The Village View

Thursday, April 05, 2007

internet-enabled looting

This is actually pretty unbelievable. Someone placed an ad on Craigslist and advertised the contents of a house.... for free. Problem is, the owner of the house didn't place the ad, or even know about it.

Laurie Raye, a landlord in Tacoma, Wash., now has firsthand experience at Web-engineered looting. She received a call a few days ago from a neighbor, telling her that a rental property she owned was being burglarized.

By the time Raye arrived, her front lawn was littered with unwanted personal items. Inside the house, the water heater, light fixtures, newly fitted vinyl windows and the kitchen sink had been pried loose and carted away.

I'm sure much will be made of the fact that the ad was placed on Craigslist and folks (read politicians trying to scare people) will push for more regulation. However, I basically agree with this take:

Internet usage advocates say that the use of Craigslist is not in any way an indictment of online advertising.

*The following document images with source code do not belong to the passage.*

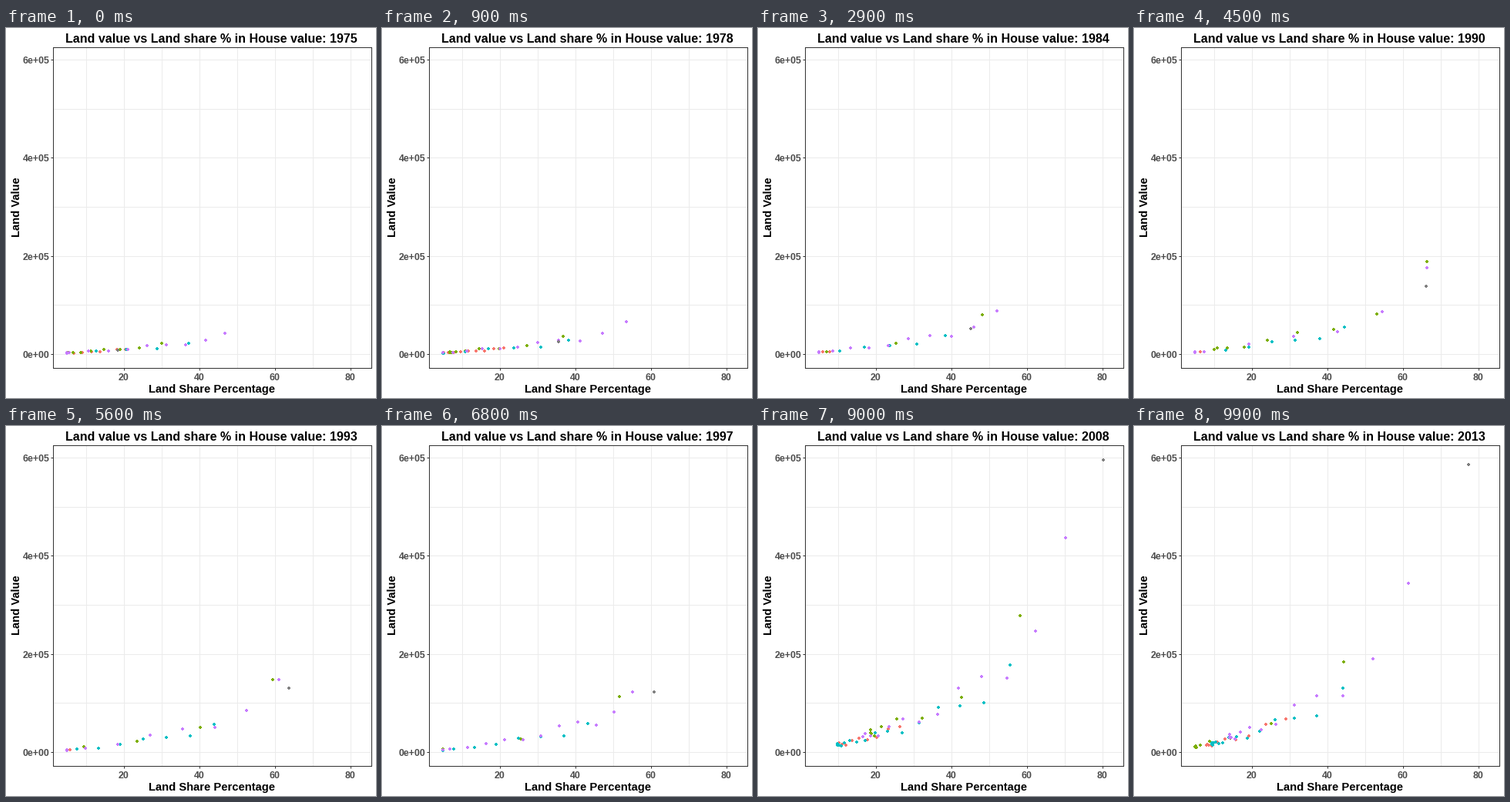
These frames come from a looping animation (480 by 480 pixels, 10000 ms). A matplotlib script:

```python
import matplotlib.pyplot as plt
import numpy as np
from matplotlib.animation import FuncAnimation

SIZE, DPI = 480, 72
FIRST_YEAR = 1975
LEFT, RIGHT, TOP, BOTTOM = 61, 474, 25, 441
X20, Y0 = 153, 423            # pixel of 20 % and of value 0
PX_SHARE, PX_VALUE = 4.9, 0.6365   # pixels per % and per thousand

plt.rcParams.update({"font.family": "Liberation Sans", "font.weight": "bold"})

# Market history: building cost (thousands) and how skewed the shares are.
YEARS = [1975, 1980.5, 1984.5, 1990, 1997.5, 2004, 2006, 2013]
COST = [38, 53, 64, 71, 79, 98, 134, 172]
SKEW = [1, 1.8, 1.3, 1, 1, 1.5, 1.5, 2.5]
MIN_SHARE = 4.9


class Region:
    """Cities spread between a lowest and a highest land share."""

    def __init__(self, color, count, price, skew, low, high):
        self.color, self.count = color, count
        self.skew, self.low, self.high = skew, low, high
        self.rank = np.linspace(0, 1, count)
        self.price = price * (1 + 0.2 * np.sin(1.7 * np.arange(count)))

    def cities(self, year):
        low, high, skew, cost = (np.interp(year, YEARS, path) for path in
                                 (self.low, self.high, SKEW, COST))
        share = low + (high - low) * self.rank ** (skew * self.skew)
        share = np.maximum(share, MIN_SHARE)
        value = cost * self.price * share / (100 - share)
        return np.column_stack([share, value])


TOP_CITY = [18.4, 49.8, 45.1, 66.1, 60.8, 79.6, 81.7, 77.3]
REGIONS = [
    Region("#F8766D", 10, 0.9, 1,
           [0, 8, -5, -20, -20, 10, 11, 8],
           [20.4, 21.6, 7.8, 6.3, 5, 22, 25, 29]),
    Region("#7CAE00", 9, 1.15, 2,
           [5, 8, -30, 10, -60, 24, 26, 5],
           [30, 42.5, 48.2, 66.3, 51.6, 64.1, 66, 44.3]),
    Region("#00BFC4", 16, 0.9, 1.3,
           [-60, 6, -30, -32, -30, 9, 10, 9.4],
           [37.1, 39.2, 38.4, 44.5, 43.3, 59.2, 62, 44.1]),
    Region("#C77CFF", 13, 1.05, 1,
           [-15, 13, -5, -75, -3, 15.5, 18, 14],
           [46.7, 59, 52, 66.3, 55.1, 74.5, 75, 61.4]),
    Region("#7F7F7F", 1, 1, 1, TOP_CITY, TOP_CITY),
]

fig = plt.figure(figsize=(SIZE / DPI, SIZE / DPI), dpi=DPI, facecolor="white")
ax = fig.add_axes([LEFT / SIZE, 1 - BOTTOM / SIZE,
                   (RIGHT - LEFT) / SIZE, (BOTTOM - TOP) / SIZE])
ax.set_xlim(20 + (LEFT - X20) / PX_SHARE, 20 + (RIGHT - X20) / PX_SHARE)
ax.set_ylim((Y0 - BOTTOM) / PX_VALUE, (Y0 - TOP) / PX_VALUE)
ax.set_xticks(range(20, 81, 20), labels=[])
ax.set_yticks(range(0, 601, 200), labels=[])
ax.set_xticks(range(10, 81, 20), minor=True)
ax.set_yticks(range(100, 601, 200), minor=True)
ax.tick_params(which="major", length=3, width=1, color="#333333")
ax.tick_params(which="minor", length=0)
ax.grid(which="both", color="#EBEBEB", linewidth=1)
ax.set_axisbelow(True)
for spine in ax.spines.values():
    spine.set(color="#333333", linewidth=1)


def label(x, y, text, size, color="black", ha="center", va="baseline", **kw):
    """Place text in pixels from the top left."""
    return fig.text(x / SIZE, 1 - y / SIZE, text, fontsize=size, color=color,
                    ha=ha, va=va, **kw)


for share in range(20, 81, 20):
    label(X20 - 0.3 + PX_SHARE * (share - 20), 457, str(share), 12.4,
          "#4D4D4D")
for value in range(0, 601, 200):
    text = f"{value // 100}e+05" if value else "0e+00"
    label(56.3, 428 - PX_VALUE * value, text, 12.4, "#4D4D4D", ha="right")
label(266.7, 473, "Land Share Percentage", 14.75)
label(21, 232, "Land Value", 14.75, rotation=90, ha="right", va="center")
title = label(266.5, 19, "", 16.05)

# A four pixel dot without its corners.
DOT = [(2, -1), (2, 1), (1, 1), (1, 2), (-1, 2), (-1, 1),
       (-2, 1), (-2, -1), (-1, -1), (-1, -2), (1, -2), (1, -1), (2, -1)]
colors = [r.color for r in REGIONS for _ in range(r.count)]
dots = ax.scatter(np.zeros(len(colors)), np.zeros(len(colors)), s=16,
                  marker=DOT, c=colors, linewidths=0, transform=None, zorder=3)


def half_years(frame):
    """Each year holds for two frames, later for one, with one frame between."""
    if frame < 68:
        return frame // 3 * 2 + (frame % 3 == 2)
    return frame - 23


def update(frame):
    year = FIRST_YEAR + half_years(frame) / 2
    cities = np.vstack([r.cities(year) for r in REGIONS])
    dots.set_offsets(np.round(ax.transData.transform(cities)))
    title.set_text(f"Land value vs Land share % in House value: {int(year)}")
    return dots, title


anim = FuncAnimation(fig, update, frames=100, interval=100, repeat=True,
                     repeat_delay=0, blit=False)
plt.show()
```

"A situation like this is ugly, but the fact that it is on the Internet is incidental," said Rebecca Jeschke, a spokeswoman for the Electronic Frontier Foundation, which supports Internet anonymity. "Craigslist is a great forum for a lot of people, and it's always unfortunate that there are a few bad apples."